Industrial designer and tinkerer Markus Kayser spent the better part of a year building and experimenting with two fantastic devices that harness the sun’s power in some of the world’s harshest climates. The first he calls a Sun Cutter, a low-tech light cutter that uses a large ball lens to focus the sun’s rays onto a surface that’s moved by a cam-guided system. As the surface moves under the magnified light it cuts 2D components like a laser. The project was tested for the first time in August 2010 in the Egyptian desert and Kayser used thin plywood to create the parts for a few pairs of pretty sweet shades. But he didn’t stop there.
Next, Kayser began to examine the process of 3D printing. Merging two of the deserts most abundant resources, nearly unlimited quantities of sand and sun, he created the Solar Sinter, a device that melts sand to create 3D objects out of glass. Via his web site:
This process of converting a powdery substance via a heating process into a solid form is known as sintering and has in recent years become a central process in design prototyping known as 3D printing or SLS (selective laser sintering). [...] By using the sun’s rays instead of a laser and sand instead of resins, I had the basis of an entirely new solar-powered machine and production process for making glass objects that taps into the abundant supplies of sun and sand to be found in the deserts of the world.
In mid-May the Solar Sinter was tested for a two week period in the deserts of Siwa, Egypt, resulting in the amazing footage above. It’s incredible to think that the solar energy generated for both machines is used only to power electronics, servos and the mechanism that tracks the sun, while the power used to cut wood and melt sand is just raw, concentrated sunlight. While I fully understand the mechanics and science at work in Kayser’s devices, there’s something about them that just seems magical. Definitely head over to his website to explore more photos and info. (via stellar, sorry can’t link the post for some reason)
New work from Kate MccGwire (previously) who uses thousands of meticulously placed feathers to create sweeping, undulating sculptures that spill from pipes, fireplaces, and the cracks in walls like great avian oil spills. See this latest work at Soho gallery Pertwee Anderson & Gold through March 24. Don’t Panic has a great interview.

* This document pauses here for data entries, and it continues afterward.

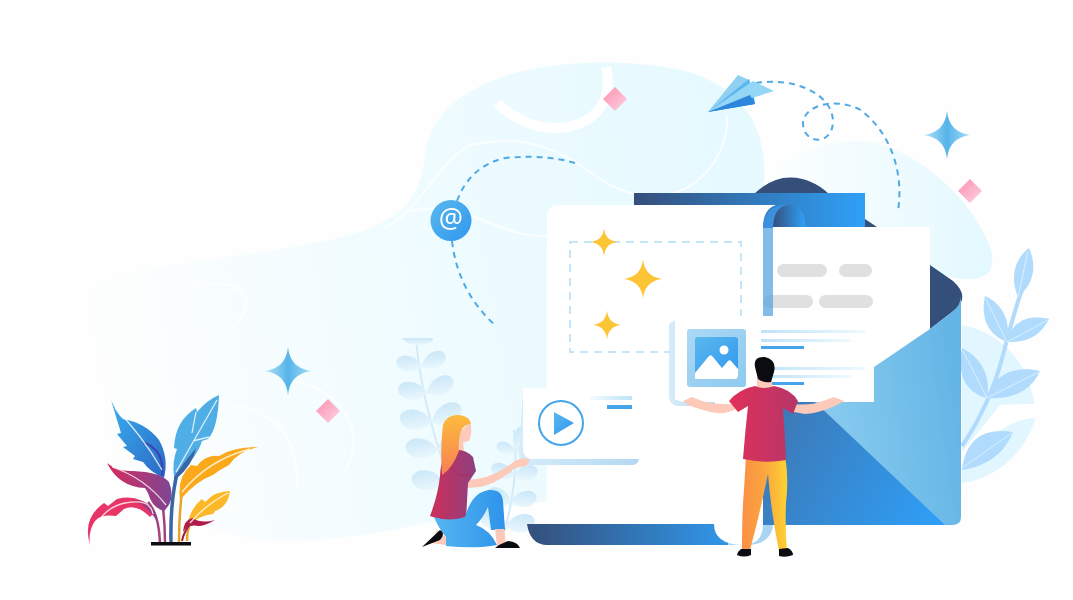
<!DOCTYPE html>
<html lang="en">
<head>
<meta charset="utf-8">
<title>Email newsletter illustration</title>
<style>
:root{--page:#fefefe;--navy:#354f7b;--blue:#2f9df4;--sky:#4fa9e3;--pale:#c4e3f8;--leaf:#b0dbfc;--line:#e0e0e0;--gold:#fdc435;--skin:#fdc9b8;--ink:#0b0b12;--red:#d9305c}
html,body{margin:0;height:100%;overflow:hidden;background:var(--page)}
svg{display:block;width:1073px;height:600px}
.at{font:500 27px "Noto Sans",sans-serif;fill:#fff;text-anchor:middle}
.dash{fill:none;stroke:var(--sky);stroke-width:2;stroke-dasharray:6 5}
.swirl{fill:none;stroke:#fff;stroke-width:2}
.gold{fill:var(--gold)}
.skin{fill:var(--skin)}
.ink{fill:var(--ink)}
.white{fill:#fff}
.pill{fill:var(--line)}
.vein{fill:none;stroke:#fff;stroke-width:1.3;opacity:.8}
</style>
</head>
<body>
<svg viewBox="0 0 1073 600" role="img" aria-label="Two people arranging content cards on a letter coming out of an envelope">
<defs>
<linearGradient id="blob" gradientUnits="userSpaceOnUse" x1="80" y1="330" x2="760" y2="220"><stop offset="0" stop-color="#f3fcff" stop-opacity="0"/><stop offset=".4" stop-color="#f1fcff"/><stop offset="1" stop-color="#e5f9ff"/></linearGradient>
<linearGradient id="blobRight"><stop offset="0" stop-color="#fdffff"/><stop offset="1" stop-color="#e3f8ff"/></linearGradient>
<linearGradient id="navyBlue"><stop offset="0" stop-color="#354f7b"/><stop offset="1" stop-color="#2fa0f7"/></linearGradient>
<linearGradient id="envelopeFace" gradientUnits="userSpaceOnUse" x1="820" y1="420" x2="962" y2="400"><stop offset="0" stop-color="#8accef"/><stop offset="1" stop-color="#63b5e6"/></linearGradient>
<linearGradient id="envelopeFold" gradientUnits="userSpaceOnUse" x1="765" y1="430" x2="930" y2="520"><stop offset="0" stop-color="#3d78b5"/><stop offset="1" stop-color="#2f9df4"/></linearGradient>
<linearGradient id="button" x2="1" y2="1"><stop offset="0" stop-color="#5bb8ee"/><stop offset="1" stop-color="#2f97ee"/></linearGradient>
<linearGradient id="frame" x2="1" y2="1"><stop offset="0" stop-color="#abd9f5"/><stop offset="1" stop-color="#8ec9ef"/></linearGradient>
<linearGradient id="cardEdge"><stop offset="0" stop-color="#d5ecfa"/><stop offset="1" stop-color="#b3d9f2"/></linearGradient>
<linearGradient id="fade"><stop offset="0" stop-color="#bfe3f8"/><stop offset="1" stop-color="#eef9fe"/></linearGradient>
<linearGradient id="fadeLeft"><stop offset="0" stop-color="#f3fbff"/><stop offset="1" stop-color="#bfe3f8"/></linearGradient>
<linearGradient id="pink" x2="1" y2="1"><stop offset="0" stop-color="#ff8fb0"/><stop offset="1" stop-color="#fbd3e2"/></linearGradient>
<linearGradient id="sparkle"><stop offset="0" stop-color="#b5e2f8"/><stop offset=".5" stop-color="#55b4ea"/><stop offset="1" stop-color="#a5dbf7"/></linearGradient>
<linearGradient id="trouser"><stop offset="0" stop-color="#fb8f45"/><stop offset=".5" stop-color="#fba63f"/><stop offset="1" stop-color="#fdd232"/></linearGradient>
<linearGradient id="shirt"><stop offset="0" stop-color="#e0305a"/><stop offset="1" stop-color="#b53668"/></linearGradient>
<linearGradient id="blouse"><stop offset="0" stop-color="#cf2e58"/><stop offset="1" stop-color="#8d4080"/></linearGradient>
<linearGradient id="hair" y2="1" x2="0"><stop offset="0" stop-color="#fdbb3c"/><stop offset="1" stop-color="#f77f55"/></linearGradient>
<linearGradient id="jeans"><stop offset="0" stop-color="#55b6f2"/><stop offset="1" stop-color="#2e93ea"/></linearGradient>
<linearGradient id="fern" x2="0" y2="1"><stop offset="0" stop-color="#cbe7f8"/><stop offset="1" stop-color="#e9f7fd"/></linearGradient>
<linearGradient id="violet" x1="0" x2="1"><stop offset="0" stop-color="#d92a5c"/><stop offset="1" stop-color="#7d4694"/></linearGradient>
<linearGradient id="blueLeaf" x2="1" y2="1"><stop offset="0" stop-color="#38b0f0"/><stop offset="1" stop-color="#2c68c4"/></linearGradient>
<path id="star" d="M0-24Q2-3 23 0Q2 3 0 24Q-2 3-23 0Q-2-3 0-24Z"/>
<path id="diamond" d="M0-12 12 0 0 12-12 0Z" fill="url(#pink)"/>
<path id="fernLeaf" d="M0 0C6-17 27-21 31-10C33 2 13 11 0 0Z"/>
<g id="fernPair"><use href="#fernLeaf"/><use href="#fernLeaf" transform="scale(-1 1)"/></g>
</defs>

<g id="backdrop">
<path fill="url(#blob)" d="M60 305C90 262 250 262 350 235C400 220 419 200 424 163C428 110 470 86 515 73C570 58 650 60 695 74C745 92 768 130 764 185L764 500H560C460 508 400 538 290 541C190 540 80 480 60 400Z"/>
<path fill="url(#blobRight)" d="M764 180C790 150 840 134 880 144C930 160 975 205 991 250C997 275 983 283 950 277L764 240Z"/>
<g class="swirl">
<path stroke-width="10" d="M497 103Q530 133 568 127C604 119 612 93 606 67"/>
<path d="M385 228C425 205 435 165 470 145C540 130 570 160 610 185C680 220 730 165 727 115M410 212C460 195 500 240 550 236M290 380C350 390 365 440 345 470M180 290C240 270 265 300 230 330M140 420C230 390 300 400 297 490" opacity=".8"/>
</g>
</g>

<g id="branch">
<path fill="#e1f6ff" d="M962 325C1005 333 1036 370 1035 420C1025 450 1000 478 962 483Z"/>
<g class="white"><path d="M962 452 1000 405Q1020 404 1036 404V418Q1000 418 962 470Z"/></g>
<path d="M962 446Q990 405 1003 355T1022 290" fill="none" stroke="#b0dbfc" stroke-width="4"/>
<g fill="#b0dbfc">
<path d="M1018 297C1009 275 1016 258 1029 248C1037 266 1034 284 1018 297Z"/>
<path d="M1007 342C985 334 981 313 985 296C1003 304 1011 322 1007 342Z"/>
<path d="M1007 342C1011 321 1029 314 1049 319C1041 336 1026 343 1007 342Z"/>
<path d="M987 398C962 392 957 368 962 348C982 358 991 377 987 398Z"/>
<path d="M987 398C993 374 1016 365 1040 371C1031 391 1012 400 987 398Z"/>
<path d="M962 470C966 437 986 428 1013 432C1004 454 987 466 962 470Z"/>
</g>
<path d="M962 468 1012 433M987 398 1039 372M1007 342 1048 320M1018 297 1028 251M987 398 963 351M1007 342 986 299" stroke="#d8f0ff" stroke-width="1"/>
</g>

<g id="ferns" fill="url(#fern)">
<path d="M416 338Q421 400 447 474M514 430Q520 480 502 540" fill="none" stroke="#d3ebf9" stroke-width="2"/>
<path d="M402 338H433Q433 344 419 345Q405 344 402 338Z"/>
<use href="#fernPair" transform="translate(422 366) rotate(-8) scale(.8)"/>
<use href="#fernPair" transform="translate(427 393) rotate(-10) scale(.9)"/>
<use href="#fernPair" transform="translate(432 422) rotate(-10)"/>
<use href="#fernPair" transform="translate(438 450) rotate(-12)"/>
<use href="#fernPair" transform="translate(444 482) rotate(-12)"/>
<use href="#fernLeaf" transform="translate(515 448) rotate(-42) scale(.8)"/>
<use href="#fernPair" transform="translate(515 452) rotate(4) scale(.6)"/>
<use href="#fernPair" transform="translate(514 476) rotate(4) scale(.75)"/>
<use href="#fernPair" transform="translate(511 502) rotate(6) scale(.8)"/>
<use href="#fernPair" transform="translate(506 526) rotate(8) scale(.9)"/>
</g>

<g id="envelope">
<path fill="#354f7b" d="M754 194Q772 177 791 177.500Q812 178 829 194ZM865 219 880 229H865ZM930 265 953 281Q970 296 956 309L930 329Z"/>
<path fill="url(#navyBlue)" d="M634 193H865V228H634Z"/>
<path class="white" d="M763 227H930V345L874 400H763Z"/>
<path fill="url(#envelopeFace)" d="M961 296V517Q961 525 952 525H940L780 402H874V367L930 329 952 312Q961 305 961 296Z"/>
<path fill="url(#envelopeFold)" d="M763 402H815L945 525H763Z"/>
<g class="pill">
<rect x="777" y="264" width="50" height="13" rx="6.500"/><rect x="839" y="264" width="33" height="13" rx="6.500"/>
<rect x="763" y="295" width="50" height="13" rx="6.500"/><rect x="819" y="295" width="54" height="13" rx="6.500"/>
</g>
</g>

<g id="scroll">
<path fill="url(#navyBlue)" d="M527 524H722Q730 545 754 545H546Q530 544 527 524Z"/>
<path fill="#a9d5f3" d="M728 545H748Q771 544 773 525H763V480H728Z"/>
<path class="white" d="M560 205H776Q763 209 763 228V524Q763 545 742 545Q714 544 714 524H547V218Q547 205 560 205Z"/>
<path fill="url(#navyBlue)" d="M773 227Q774 205 790 205Q806 207 805 227Z"/>
<path fill="#3b8fdc" d="M763 228Q764 205 786 205Q773 209 773 228Z"/>
<path fill="#5aa5e2" opacity=".75" d="M763 228H773V316H763Z"/>
<rect x="570" y="242" width="171" height="110" fill="none" stroke="#c4e6f8" stroke-width="2" stroke-dasharray="8 6"/>
<g class="gold"><use href="#star" transform="translate(604 242) scale(.56)"/><use href="#star" transform="translate(643 279) scale(.82)"/><use href="#star" transform="translate(607 325) scale(.6)"/></g>
</g>

<g id="video-card">
<path fill="url(#cardEdge)" d="M523 390H530V459H639Q638 465 632 465H528Q519 464 519 454Z"/>
<path class="white" d="M523 388H639V459H532Q523 458 523 449Z"/>
<circle cx="561" cy="423" r="22" fill="#fff" stroke="#45a5ea" stroke-width="2"/>
<path fill="url(#button)" d="M554 412 574 423 554 435Z"/>
<rect x="590" y="396" width="42" height="4" fill="url(#fadeLeft)"/>
<rect x="607" y="405" width="25" height="4" fill="#45a5ea"/>
</g>

<g id="photo-card">
<path fill="url(#cardEdge)" d="M669 324 675 320V400H715V406H678Q669 405 669 396Z"/>
<path class="white" d="M675 316H874V394Q874 402 866 402H684Q675 402 675 393Z"/>
<rect x="687" y="329" width="59" height="58" rx="3" fill="url(#frame)"/>
<rect x="695" y="337" width="43" height="42" rx="3" fill="url(#button)"/>
<circle cx="724" cy="350" r="4.500" class="white"/>
<path class="white" d="M695 373 709 356Q711 354 713 357L722 368 728 361Q730 359 732 362L738 369V376Q738 379 735 379H695Z"/>
<g fill="url(#fade)"><rect x="761" y="330" width="104" height="3"/><rect x="761" y="339" width="90" height="3"/><rect x="761" y="367" width="104" height="3"/><rect x="761" y="375" width="90" height="3"/></g>
<path fill="#45a5ea" d="M761 346H804V349H761ZM761 382H804V385H761Z"/>
</g>

<g id="message-trail">
<path class="dash" d="M575 163Q544 154 505 158Q470 166 457 201M452 241Q458 292 496 326"/>
<circle cx="451" cy="220.500" r="20.500" fill="url(#button)"/>
<text class="at" x="451" y="228">@</text>
</g>

<g id="paper-plane">
<path class="dash" d="M756 83C795 77 833 94 833 122C832 147 802 144 803 122C805 106 833 97 859 109C885 127 905 165 898 211"/>
<path fill="#8fd0f3" d="M708 112 738 75 749 80Z"/>
<path fill="#5ab8ee" d="M708 112 749 79 752 88Z"/>
<path fill="#2f97ee" d="M708 112 752 86 755 104Z"/>
<path fill="#93d6f5" d="M708 112 753 81 774 91Z"/>
<path fill="#2b86dc" d="M708 112 750 95 755 104Z"/>
</g>

<g id="sparkles">
<use href="#star" x="947" y="135" fill="url(#sparkle)"/><use href="#star" x="288" y="371" fill="url(#sparkle)"/>
<use href="#diamond" x="615" y="99"/><use href="#diamond" x="970" y="191"/><use href="#diamond" x="328" y="411"/>
</g>

<g id="man">
<path class="skin" d="M737 404Q717 405 702 401L692 397 683 401 688 405Q704 411 716 413Q728 414 736 409ZM792 404Q810 406 823 401L834 397 844 401 835 406Q819 413 805 414L794 412Z"/>
<path class="skin" d="M757 375H772V388H757Z"/>
<path fill="url(#trouser)" d="M746 456H785Q789 478 786 503Q785 530 787 551H779Q771 512 768 474Q759 517 750 550H742Q742 512 744 490Z"/>
<path fill="url(#shirt)" d="M755 386Q764 390 774 386Q791 389 798 401L793 414 783 408Q785 435 786 460Q766 464 743 459Q745 432 748 406L738 412 729 401Q739 389 755 386Z"/>
<path class="ink" d="M755 367Q753 356 765 357Q777 360 774 372L771 382Q763 383 758 379ZM741 549 751 549V555Q744 558 737 555Q738 551 741 549ZM779 549 788 548Q793 551 793 555Q786 558 779 556Z"/>
</g>

<g id="woman">
<path class="skin" d="M454 438 470 422Q473 432 469 441L463 442 464 452 453 454ZM465 480Q487 480 505 468L515 461Q523 456 530 460L526 466 515 468Q498 483 480 487L467 488Z"/>
<path fill="url(#blouse)" d="M449 451Q463 447 473 457L476 471 468 483 466 520Q448 523 430 516Q438 495 440 476Q441 456 449 451Z"/>
<path d="M448 462Q456 480 472 475" stroke="#a92c5e" fill="none"/>
<path fill="url(#hair)" d="M443 425Q447 414 459 415Q470 416 471 424Q464 424 461 431Q458 440 459 451Q452 469 442 475Q440 447 443 425Z"/>
<path fill="url(#jeans)" d="M434 517Q449 522 465 517Q472 492 489 490Q502 489 503 501L505 530H491L488 507Q483 518 476 525Q490 530 497 545Q476 549 446 546V537Q439 529 434 517Z"/>
<path class="skin" d="M495 529H504L506 544 497 546ZM437 530 446 537V545L431 543Z"/>
<path class="ink" d="M422 547 440 530Q446 533 440 540ZM499 545 508 541Q518 542 520 548H495Z"/>
</g>

<g id="potted-plant">
<path d="M165 543Q165 510 158 475M160 543Q159 514 148 502" fill="none" stroke="#a6437b" stroke-width="2.500"/>
<path d="M171 543Q170 500 178 470" fill="none" stroke="#3a66a8" stroke-width="3.500"/>
<path d="M179 543Q179 510 183 485M187 541Q187 520 200 511" fill="none" stroke="#e7a526" stroke-width="2.500"/>
<path d="M182 541Q184 531 191 523" fill="none" stroke="#a01c44" stroke-width="2"/>
<path fill="url(#blueLeaf)" d="M111 400Q117 414 123 419Q146 423 159 440Q169 458 164 478Q150 472 143 462L133 459 135 456 123 447 127 446 117 434 121 433Z"/>
<path fill="none" stroke="#3c45b5" stroke-width="2" d="M143 442Q165 450 162 476"/>
<path fill="#4faee6" d="M219 395Q218 428 208 439L202 441Q196 460 174 477Q172 461 177 449L174 448Q175 421 196 408L197 412Q207 400 219 395Z"/>
<path fill="#3a66a8" d="M174 477Q184 462 196 448Q193 465 176 479L173 502Z"/>
<path fill="url(#violet)" d="M107 463Q118 472 133 471Q160 472 169 482Q176 500 164 511Q152 508 148 493L145 488Q119 487 107 463Z"/>
<path fill="#e83568" d="M90 545Q82 518 104 503L108 506 117 499Q140 493 155 512L150 517Q136 503 124 509L116 516Q101 514 95 521Q88 531 90 545Z"/>
<path fill="url(#violet)" d="M130 500Q146 498 155 512L158 523Q148 505 130 500Z"/>
<path fill="#fba91a" d="M258 447Q237 452 229 465L220 470 213 475Q196 481 180 500Q177 477 191 465L197 466Q206 454 219 456Q233 447 258 447Z"/>
<path fill="#fdb827" d="M230 491Q228 507 215 511L213 514Q199 515 187 527Q190 508 202 499L205 502Q215 491 230 491Z"/>
<path fill="#b11d49" d="M215 520Q205 526 198 526Q188 524 183 532Q184 520 192 518Q202 524 215 520Z"/>
<path class="vein" d="M115 408Q142 435 162 470M217 400 176 472M112 467Q145 478 166 505M91 538Q100 508 125 503T153 514M250 449Q208 460 182 492M228 493Q205 505 190 523M196 412 192 433M209 437 193 441"/>
<rect x="151" y="542" width="40" height="3.500" class="ink"/>
</g>
</svg>
</body>
</html>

Oslo resident and designer Veronica Falsen Hiis settled down in a cozy snow drift to sculpt this great collection of icy type. The clarity of the letterforms is truly impressive despite the frozen medium. See also her type made from the edges of books. (via fastco)
The Tree Chunk is a solid maple toothpick dispenser designed and built by David Tsai. It holds up to 80 round toothpicks and dispenses one at a time in a myriad of ways. (via notcot)
Assorted lighting from Anzfer Farms near San Francisco. All kinds of really neat stuff on their blog.
One of my earliest memories in life is driving through the Texas hill country with my father to a bee supply store. I was maybe six and we’d spent the better part of a month constructing two beehives from scratch, painting them, nailing together frames, and wiring the wax sheets into place. On the way home it was my job to hold a small wooden box we’d just purchased that contained a queen bee and a few drones. At the store the man behind the counter said the queen could lay thousands of eggs in a day, a number I could hardly comprehend. So the entire hive, thousands of bees, gallons of honey, was all to come from this one tiny bee the size of a jelly bean. How awesome.
The photos above are taken by two guys in Vancouver who are keeping bees in the yard behind their home where it sounds like they may have been evicted. Curious if it was because of the bees? Many more photos on Behance, and their blog.
Did the apocalypse ruin your crops this year? We’ve got you covered. Made in Japan by Dentsu the portable Chef’s Farm can harvest up to 60 heads of lettuce daily without a bit of sunlight. The idea is to provide locally-sourced vegetables to restaurants without the need for transportation. One thing remains unclear: how much water, electricity, and nutrients must be continually pumped into this $90,000 garden to produce such massive quantities of tasty tasty vegetation. Regardless, a pretty brilliant concept. (via treehugger)
Ballard Bee Company is an urban pollination company in Seattle, comprised of about 50 hives. Because Seattle limits the number of hives a resident can have their yard, Ballard contracts with dozens of individuals who volunteer to host hives in exchange for a couple bottles of glorious local honey each year. The end product is then sold to nearby restaurants and boutiques. A great interview with founder Corky Luster on Seattlest. (via mister crew)